    NEW TODAY: Mandatory testing of poultry part of Utah's avian flu plan
    By Dawn House
    The Salt Lake Tribune

    The wild card in preventing an outbreak of the deadly avian influenza in Utah's poultry flocks is bird migration.
    On Wednesday, the Utah Department of Agriculture and Food met with 25 state agencies, commercial producers and private entities to coordinate a plan for a worst-case scenario.
    The plan emphasizes mandatory testing of birds at commercial poultry farms and a monitoring system that requires health certificates to be issued for every domestic bird brought into the state.
    "I always say please cooperate because I don't want to play hard ball with you," said state veterinarian Michael Marshall. "And you won't want to play hard ball with me."
    Marshall said no lethal strains have ever been detected in any migratory flyway over the United States. And no migratory bird or poultry in the United States were found to have the lethal avian influenza that caused the three 20th century pandemics. Those outbreaks were brought to U.S. soil by mutated viruses that had spread person-to-person.
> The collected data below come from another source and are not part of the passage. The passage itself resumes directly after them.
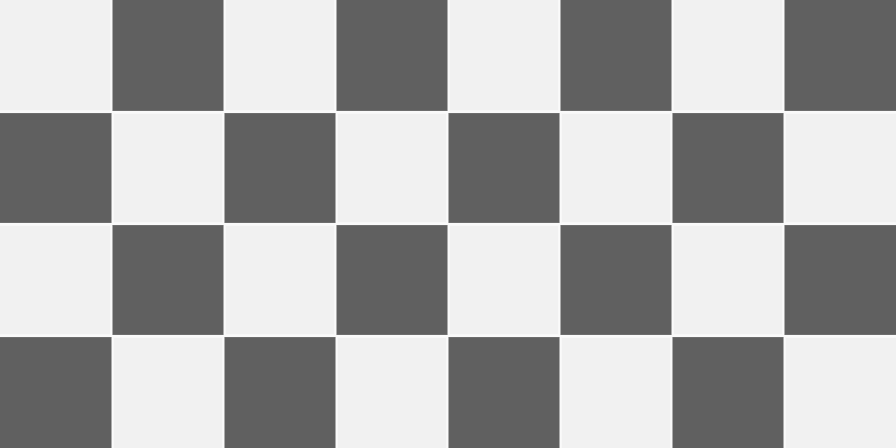
Give the GLSL for this pattern, as a Shadertoy shader.

```glsl
// Checkerboard of flat grey and off-white squares, with a fine pale seam on inner edges.
// Cell parity picks the tile; the distance to the nearest inner grid line sets
// the dark tile's inset and the light tile's bright rim.

#define GRID        vec2(8.0, 4.0)        // squares across and down
#define DARK        vec3(0.378)
#define LIGHT       vec3(0.945)
#define SEAM        vec3(0.98)
#define DARK_INSET  vec2(0.0044, 0.0097)  // seam over dark tiles, in cells
#define RIM_WIDTH   vec2(0.0156)          // rim inside light tiles, in cells

// Distance on each axis to the closest grid line inside the canvas border
vec2 innerLineDistance(vec2 p) {
    vec2 line = clamp(floor(p + 0.5), vec2(1.0), GRID - 1.0);
    return abs(p - line);
}

// Antialiased coverage of a tile's body after trimming a margin from its edges
float tileBody(vec2 edgeDistance, vec2 margin, vec2 pixel) {
    vec2 coverage = clamp((edgeDistance - margin) / pixel + 0.5, 0.0, 1.0);
    return min(coverage.x, coverage.y);
}

void mainImage(out vec4 fragColor, in vec2 fragCoord) {
    // Grid coordinates: one unit per square
    vec2 pixel = GRID / iResolution.xy;
    vec2 p = fragCoord * pixel;
    vec2 cell = floor(p);

    // The lower left square is dark
    bool isDark = mod(cell.x + cell.y, 2.0) < 0.5;
    vec3 tileColor = isDark ? DARK : LIGHT;
    vec2 margin = isDark ? DARK_INSET : RIM_WIDTH;

    // Tile body over the pale seam
    float body = tileBody(innerLineDistance(p), margin, pixel);
    fragColor = vec4(mix(SEAM, tileColor, body), 1.0);
}
```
    Still, the state has a surveillance and response plan in the event that birds migrating over Utah could be infected with the deadly H5N1 virus. The fear is that the virus may mutate and infect humans, who could then spread it person-to-person.
    The deadly strain was first detected in Asia eight years ago and has spread to Africa and Western Europe, causing the largest and most severe outbreak in overseas birds.

    The resulting death or destruction of 200 million birds was the largest on record.
    The World Health Organization said control of the disease is expected to take several years. Nearly all the human cases involved people exposed to sick flocks.
    In the United States, there have been cases of low pathogen viruses in U.S. poultry, but there was no threat to food, and the virus was incapable of spreading to people, Terry Olsen said. Olsen is director of veterinary services at Moroni Feed Co., a cooperative that processes Utah's 5 million commercially grown turkeys raised by more than 60 independent producers.
    In 1995, migrating waterfowl from Mexico mingled with flocks near Moroni, infecting turkeys with a mild flu strain, said Leonard Blackham, Utah commissioner of Agriculture and Food. About 500,000 turkeys died or were culled. No humans were infected.